Bob Woodward & Carl Bernstein
Pulitzer Prize winning journalists and Watergate reporters
Called the most famous investigative reporter in America by the New York Times, Bob Woodward is an assistant managing editor of The Washington Post where he has worked since 1971. He has won nearly every American journalism award including the Pulitzer for his report on the Watergate scandal. He earned a second Pulitzer as lead reporter for the team that reported on the aftermath of September 11th.
The New York Times has said, "Bob Woodward is the most famous investigative reporter in America." Newsweek has excerpted five of his books in headline-making cover stories, 60 Minutes has featured three of his books, and three of Bob Woodward's books have been made into movies.
In his most recent book, State of Denial: Bush at War Part III, Woodward provides his inside story of a war-torn White House, and how the Bush administration avoided telling the truth about Iraq to the public, to Congress, and often to themselves.
Woodward has co-authored or authored more #1 national best-selling nonfiction books than any contemporary American writer. Some of which include:

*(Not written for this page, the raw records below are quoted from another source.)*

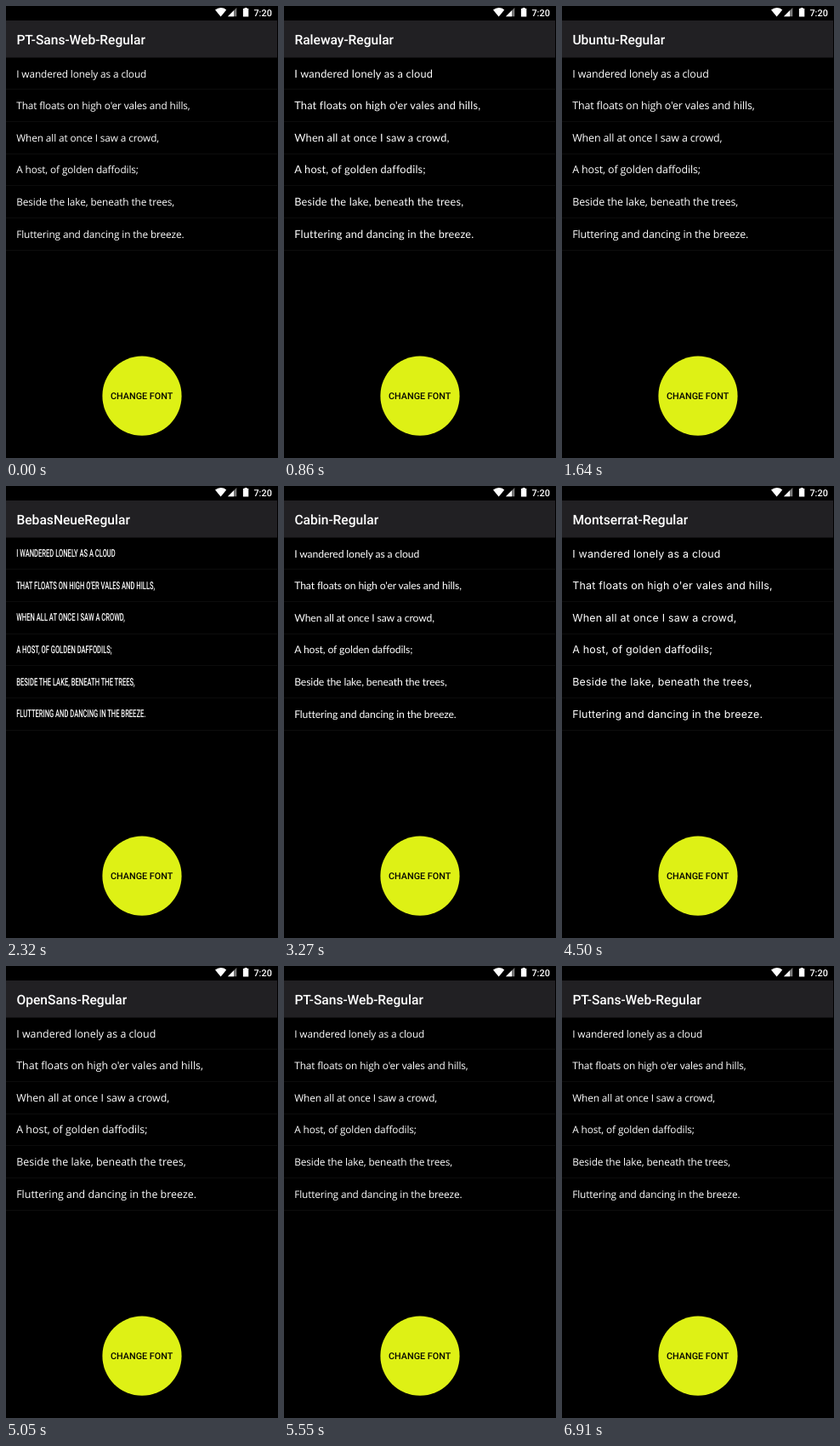
An HTML page for the animation above (7.28 s loop, 320 px wide and 530 px high).

```html
<!DOCTYPE html>
<html lang="en">
<head>
<meta charset="utf-8">
<title>Change font</title>
<style>
  html, body { margin: 0; width: 100%; height: 100%; overflow: hidden; background: #000; }
  svg { display: block; width: 320px; height: 530px; }
  text { font-family: Roboto, sans-serif; fill: #fff; text-rendering: geometricPrecision; white-space: pre; }
  .medium { font-weight: 500; }
  #rows text { font: inherit; }
</style>
</head>
<body>
<svg viewBox="0 0 320 530">
  <defs><clipPath id="disc"><circle cx="160" cy="457.2" r="46.6"/></clipPath></defs>
  <rect width="320" height="530"/>
  <rect y="17" width="319" height="43.5" fill="#212023"/>

  <g fill="#fff">
    <path d="M246 4.5Q252.6-.7 259.2 4.5L252.6 12.6Z"/>
    <path d="M271.3 2V12.3H261Z" fill="#777"/>
    <path d="M268 5.3V12.3H261Z"/>
    <path d="M280.6 2h3v1.1h1.7v9.4h-6.4V3.1h1.7Z"/>
  </g>
  <text class="medium" x="291.4" y="11.8" font-size="10.9">7:20</text>

  <text class="medium" id="title" x="12.4" y="44.8" font-size="15.6"></text>
  <g id="lines" fill="#0c0c0c"></g>
  <g id="rows"></g>

  <circle cx="160" cy="457.2" r="46.6" fill="#def115"/>
  <circle id="ripple" cx="160" cy="457.2" r="0" fill="#fff" clip-path="url(#disc)"/>
  <text class="medium" x="159.7" y="461.4" font-size="10.8" text-anchor="middle" style="fill:#050600">CHANGE FONT</text>
</svg>
<script>
const LOOP = 7280, ROW = 37.65;
const poem = [
  "I wandered lonely as a cloud",
  "That floats on high o'er vales and hills,",
  "When all at once I saw a crowd,",
  "A host, of golden daffodils;",
  "Beside the lake, beneath the trees,",
  "Fluttering and dancing in the breeze."
];

// start time, title, family, size, letter spacing
const ptSans = ["PT-Sans-Web-Regular", "'PT Sans', 'Open Sans'", 11.85, -0.12];
const faces = [
  [0, ...ptSans],
  [860, "Raleway-Regular", "Raleway, Lato", 12.8, 0.18],
  [1590, "Ubuntu-Regular", "Ubuntu, 'Open Sans'", 12.44, -0.13],
  [2320, "BebasNeueRegular", "Roboto", 12.44, 0],
  [2950, "Cabin-Regular", "Cabin, Lato", 12.2, -0.12],
  [3590, "Lato-Regular", "Lato", 12.3, -0.06],
  [4230, "Montserrat-Regular", "Montserrat, Inter", 12.44, 0.24],
  [4860, "OpenSans-Regular", "'Open Sans'", 12.44, 0],
  [5550, ...ptSans]
];

const $ = id => document.getElementById(id);
const add = (parent, tag, attrs) => {
  const el = document.createElementNS("http://www.w3.org/2000/svg", tag);
  for (const k in attrs) el.setAttribute(k, attrs[k]);
  return parent.appendChild(el);
};

const rows = poem.map((_, i) => {
  add($("lines"), "rect", { y: Math.floor(60.2 + ROW * (i + 1)), width: 319, height: 1 });
  return add($("rows"), "text", {});
});

let current;
function setFace(face) {
  if (face === current) return;
  current = face;
  const [, title, family, size, spacing] = face;
  const caps = title.startsWith("Bebas");
  $("title").textContent = title;
  $("rows").style.cssText =
    `font: ${caps ? 500 : 400} ${size}px ${family}, sans-serif; letter-spacing: ${spacing}px`;
  rows.forEach((row, i) => {
    const y = (caps ? 83.1 : 83.5) + ROW * i;
    row.textContent = caps ? poem[i].toUpperCase() : poem[i];
    row.setAttribute("transform", `translate(12.2 ${y}) scale(${caps ? 0.608 : 1} 1)`);
  });
}

function draw(t) {
  setFace(faces.findLast(f => f[0] <= t));
  const pressed = t >= 90 && t < 500;
  const grow = Math.min(1, (t - 45) / 315);
  $("ripple").setAttribute("r", pressed ? 46.6 * grow : 0);
  $("ripple").setAttribute("opacity", pressed ? 0.12 * Math.min(1, (500 - t) / 140) : 0);
}

function tick() {
  draw(performance.now() % LOOP);
  requestAnimationFrame(tick);
}
tick();
</script>
</body>
</html>
```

- All the President’s Men (1974) and The Final Days (1976), both Watergate books, co authored with Bernstein
- The Brethren: Inside the Supreme Court (1979), co-authored with Scott Armstrong
- Wired: The Short Life and Fast Times of John Belushi (1984)
- Veil: The Secret Wars of the CIA 1981-1987 (1987)
- The Commanders (1991) on the First Bush administration and the Gulf War
- The Agenda: Inside the Clinton White House (1994)
- Shadow: Five Presidents and the Legacy of Watergate (1999)
- Bush at War (2002)
- Plan of Attack (2004)
Woodward was born March 26, 1943 in Illinois. He graduated from Yale University in 1965 and served five years as a communications officer in the U.S. Navy before beginning his journalism career at the Montgomery County (Maryland) Sentinel, where he was a reporter for one year before joining the Post. He lives in Washington, D.C. with his wife, Elsa Walsh, an author and writer for the New Yorker. He has two daughters, Tali and Diana.
Pulitzer Prize-winning author Carl Bernstein is best known for his coverage of Watergate for the Washington Post. Bernstein is also recognized for many other investigative writings such as his 1991 Time cover story that told of the secret alliance between Ronald Reagan and Pope John Paul II that kept Solidarity alive in Poland (despite the imposition of martial law), and hastened the end of communism in Eastern Europe and the break-up of the Soviet Union.
Bernstein's cover story for the New Republic, entitled “The Idiot Culture,” assessed the evolution of the post-Watergate media. This article has since become a subject of heated discussions at universities and international forums, and has garnered a high level of attention within the media itself. His detailed accounts of Saddam Hussein's diminishing support among Iraqi people also received worldwide attention.
Bernstein began his career at the age of 16, when he went to work as a copyboy for the Washington Star. His experience has since included every facet of reporting for newspapers, magazines and network television. After leaving the Washington Post, Bernstein served as Washington Bureau chief and senior correspondent for ABC-TV and as a correspondent for Time Magazine.
The author of three best-selling books: All the President's Men; The Final Days; and Loyalties: A Son's Memoir, Bernstein has received virtually every major journalism award in the United States. His latest book, A Woman in Charge: The Life of Hillary Rodham Clinton was published in the Summer of 2007.
Lecturing throughout the world on the press and politics, Bernstein's commentary is frequently sought by television networks in the United States and abroad. He lives in New York with his two sons.